The economics are significant. According to Frederick Seitz, Ph.D., chairman of the George C. Marshall Institute and past president of the National Academy of Sciences, compliance with the Kyoto Protocol would require draconian reductions of roughly 30 percent in the use of fossil fuels in the United States.
George Melloan notes in The Wall Street Journal that the U.S. Department of Energy estimated that reducing carbon dioxide emissions to meet the Kyoto target would cut gross domestic product by $397 billion in 2010 and boost electricity prices by 84 percent. James K. Glassman, a fellow at the American Enterprise Institute, cites a study by economic consultants WEFA Inc. that predicted compliance would reduce the average household income by $2,700 and cost 2.4 million jobs in the United States.
The science does not support Kyoto. Writing in The Wall Street Journal recently, Glassman says strong evidence is emerging that the earth's heating is cyclical, and that the prime mover in warming is the magnetic activity of the sun, as Sallie Baliunas, Harvard astrophysicist and deputy director of the Mount Wilson observatory, has been finding in her research.
And, a paper from the Harvard-Smithsonian Center for Astrophysics concludes "our review of the literature has shown that global climate models are not sufficiently robust to provide an understanding of the potential effects of carbon dioxide on climate necessary for public discussion."
Finally, Kyoto is politically driven, not scientifically driven. Philip Stott, professor of biogeography at the University of London and co-author of Political Ecology: Science, Myth and Power, writes in The Wall Street Journal that "In Europe, global warming has become a necessary myth, a new fundamentalist religion, with the Kyoto Protocol as its articles of faith."
The tension between science and myth characterizes the Third Assessment Report of the U.N.'s Intergovernmental Panel on Climate Change. Stott notes that the whole feel of this report differs between its political summary and the scientific sections. And, he says, it comes as a shock to read in the conclusions to the science summary: "In sum, a strategy must recognize what is possible. In climate research and modeling, we should recognize that we are dealing with a coupled nonlinear system, and therefore that the prediction of a specific future climate is not possible."

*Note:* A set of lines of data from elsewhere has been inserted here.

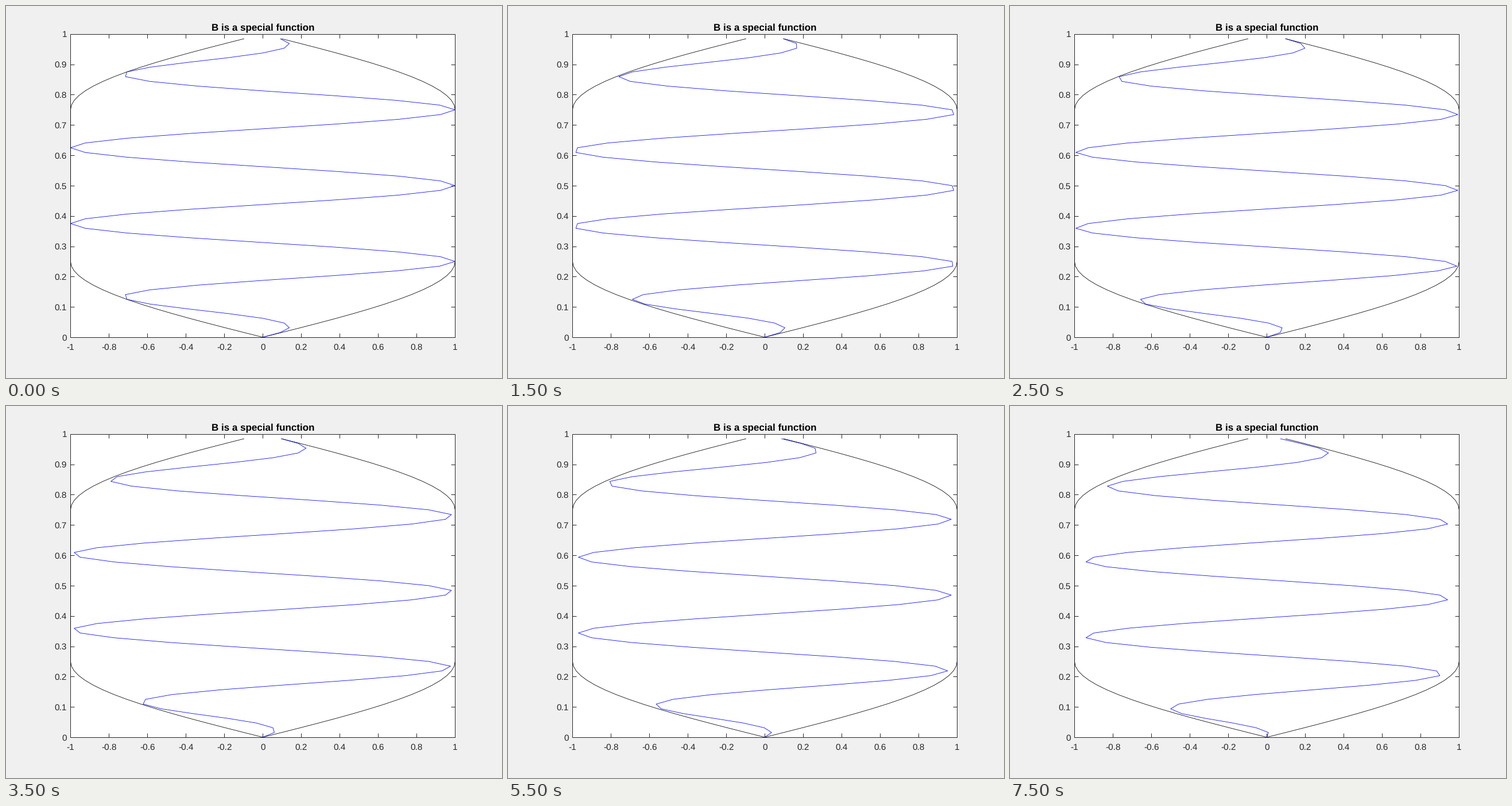
Write a matplotlib script that moves like this. It is 864 by 648 pixels and loops after 8000 ms.

```python
import numpy as np
import matplotlib.pyplot as plt
from matplotlib.animation import FuncAnimation

W, H, DPI = 864, 648, 72
LEFT, RIGHT, BOTTOM, TOP = 112.4, 782.3, 71.0, 599.2
FRAMES, STEP_MS = 16, 500
GRAY = "0.15"

plt.rcParams.update({
    "font.family": "Liberation Sans",
    "text.hinting": "none",
    "axes.unicode_minus": False,
    "path.simplify": False,
})

fig = plt.figure(figsize=(W / DPI, H / DPI), dpi=DPI, facecolor="0.94")
ax = fig.add_axes([LEFT / W, BOTTOM / H, (RIGHT - LEFT) / W, (TOP - BOTTOM) / H])
ax.set(xlim=(-1, 1), ylim=(0, 1))

xticks = np.linspace(-1, 1, 11)
yticks = np.linspace(0, 1, 11)
ax.set_xticks(xticks)
ax.set_yticks(yticks)
ax.tick_params(direction="in", length=6.7, width=1, color=GRAY,
               top=True, right=True, labelbottom=False, labelleft=False)
for spine in ax.spines.values():
    spine.set(linewidth=1, edgecolor=GRAY)


def label(x, y, text, size=15.43, **style):
    """Place text by its baseline, in pixels from the lower left corner."""
    fig.text(x / W, y / H, text, fontsize=size, va="baseline", **style)


def number(v):
    return f"{round(v, 1) + 0:g}"


for v in xticks:
    label(LEFT + (v + 1) / 2 * (RIGHT - LEFT), H - 599, number(v),
          ha="center", color=GRAY)
for v in yticks:
    label(106, BOTTOM + v * (TOP - BOTTOM) - 5.5, number(v),
          ha="right", color=GRAY)
label((LEFT + RIGHT) / 2, H - 42, "B is a special function", 16.97,
      ha="center", weight="bold", color="black")

# Sine-tapered envelope, flat over the middle half
y = np.arange(64) / 64
envelope = np.where(np.abs(y - 0.5) <= 0.25, 1, np.abs(np.sin(2 * np.pi * y)))
for sign in (-1, 1):
    ax.plot(sign * envelope, y, color="black", lw=0.8, zorder=3)
wave, = ax.plot([], [], color="blue", lw=0.8, zorder=4)


def update(k):
    phase = np.radians(4.165 * k)
    fade = np.cos(0.0224 * k)
    wave.set_data(fade * envelope * np.cos(8 * np.pi * y + phase), y)
    return wave,


anim = FuncAnimation(fig, update, frames=FRAMES, interval=STEP_MS,
                     repeat=True, repeat_delay=0)
plt.show()
```
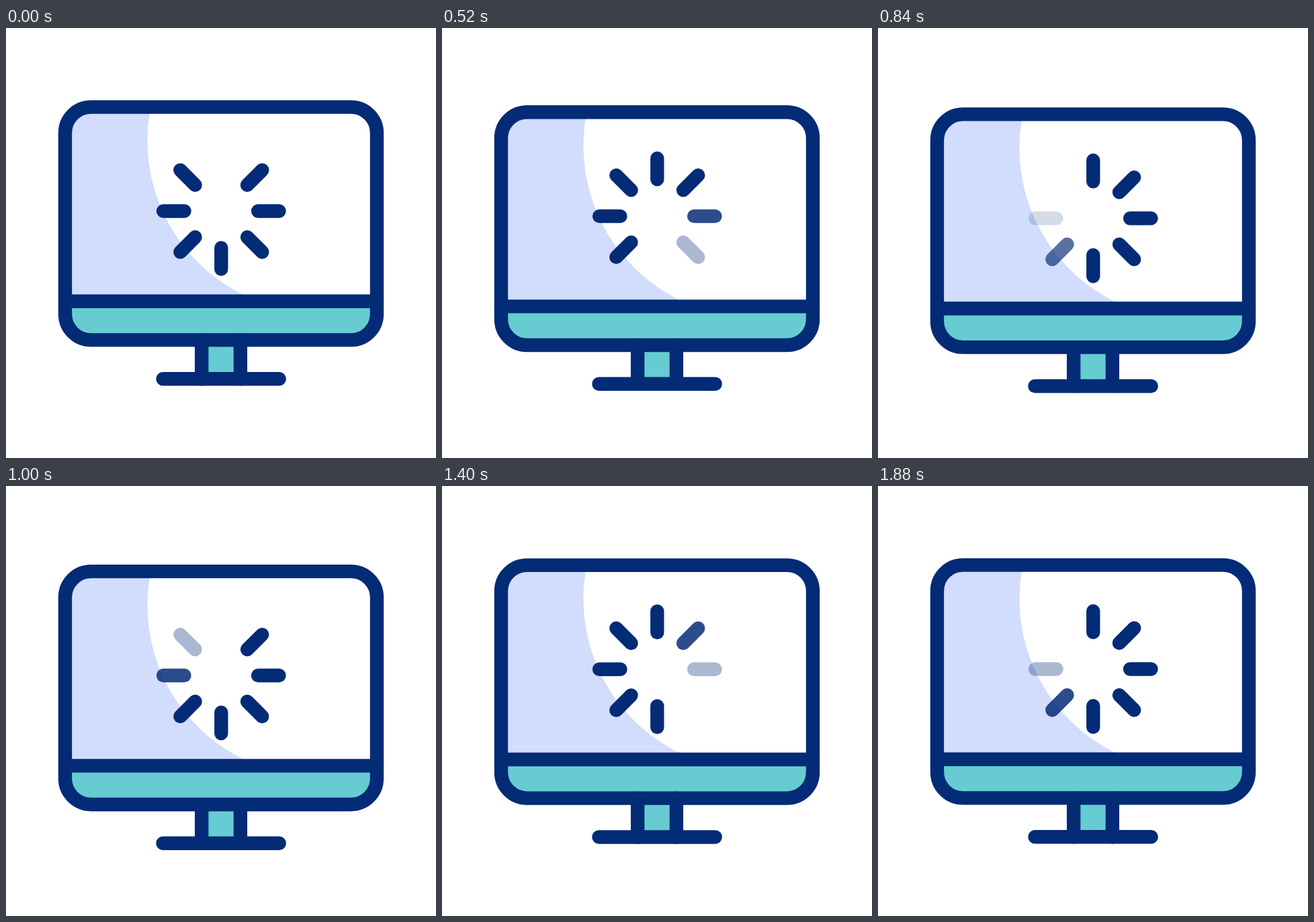
An HTML page with a canvas for the animation above (1.92 s loop, 640x640 px).

```html
<!DOCTYPE html>
<html lang="en">
<head>
<meta charset="utf-8">
<title>Loading monitor</title>
<style>
html, body { margin: 0; width: 100%; height: 100%; overflow: hidden; background: #fff; }
canvas { display: block; width: 100vmin; height: 100vmin; }
</style>
</head>
<body>
<canvas id="stage" width="640" height="640"></canvas>
<script>
const ctx = document.getElementById('stage').getContext('2d');
const NAVY = '#032b76', TEAL = '#67ccd1', LILAC = '#d2dcfd';
const LOOP = 1920, STEP = 40, FADE = 6, DROP = 10.8;

// Symmetric ease-in-out with strong holds at both ends
function ease(x) {
  if (x <= 0) return 0;
  if (x >= 1) return 1;
  let lo = 0, hi = 1;
  for (let i = 0; i < 24; i++) {
    const m = (lo + hi) / 2;
    if (1.8 * m - 2.4 * m * m + 1.6 * m * m * m < x) lo = m; else hi = m;
  }
  return lo * lo * (3 - 2 * lo);
}

function line(x1, y1, x2, y2) {
  ctx.beginPath();
  ctx.moveTo(x1, y1);
  ctx.lineTo(x2, y2);
  ctx.stroke();
}

function body() {
  ctx.beginPath();
  ctx.roundRect(88, 117.6, 464, 346.8, 38.6);
}

// Each spoke blinks off, waits two ticks, then fades back in
function spokeAlpha(spoke, tick) {
  let alpha = 1;
  for (let n = spoke; n < 18; n += 8) {
    const start = 2 + 3 * n + (n > 8 ? 1 : 0);
    if (tick >= start - 2) alpha = Math.min(1, Math.max(0, (tick - start) / FADE));
  }
  return alpha;
}

function drawScreen() {
  ctx.save();
  body();
  ctx.clip();
  ctx.fillStyle = LILAC;
  ctx.fillRect(88, 117, 300, 290);
  ctx.fillStyle = '#fff';
  ctx.beginPath();
  ctx.arc(465.5, 168, 255, 0, Math.PI * 2);
  ctx.fill();
  ctx.fillStyle = TEAL;
  ctx.fillRect(88, 406.8, 464, 58);
  ctx.restore();
}

function drawSpokes(tick) {
  for (let i = 0; i < 8; i++) {
    const a = i * Math.PI / 4, dx = Math.sin(a), dy = -Math.cos(a);
    ctx.globalAlpha = spokeAlpha(i, tick);
    line(320.3 + dx * 54.8, 272.5 + dy * 54.8, 320.3 + dx * 86.2, 272.5 + dy * 86.2);
  }
  ctx.globalAlpha = 1;
}

function draw(tick) {
  const y = DROP * (ease((tick - 3) / 17) - ease((tick - 20) / 17.4));
  ctx.fillStyle = '#fff';
  ctx.fillRect(0, 0, 640, 640);
  ctx.save();
  ctx.translate(0, y);
  drawScreen();
  ctx.fillStyle = TEAL;
  ctx.fillRect(291, 464, 58, 58);
  ctx.strokeStyle = NAVY;
  ctx.lineWidth = 20.4;
  ctx.lineCap = 'round';
  body();
  ctx.stroke();
  line(88, 406.8, 552, 406.8);
  line(291.2, 464.4, 291.2, 522.2);
  line(348.9, 464.4, 348.9, 522.2);
  line(233.5, 522.2, 406.7, 522.2);
  drawSpokes(tick);
  ctx.restore();
}

function frame() {
  draw(Math.floor((performance.now() % LOOP) / STEP));
  requestAnimationFrame(frame);
}
frame();
</script>
</body>
</html>
```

It's hard to improve on Stott's assessment: "The idea that we can control a chaotic climate governed by a billion factors through fiddling about with a couple of politically selected gasses is carbon claptrap."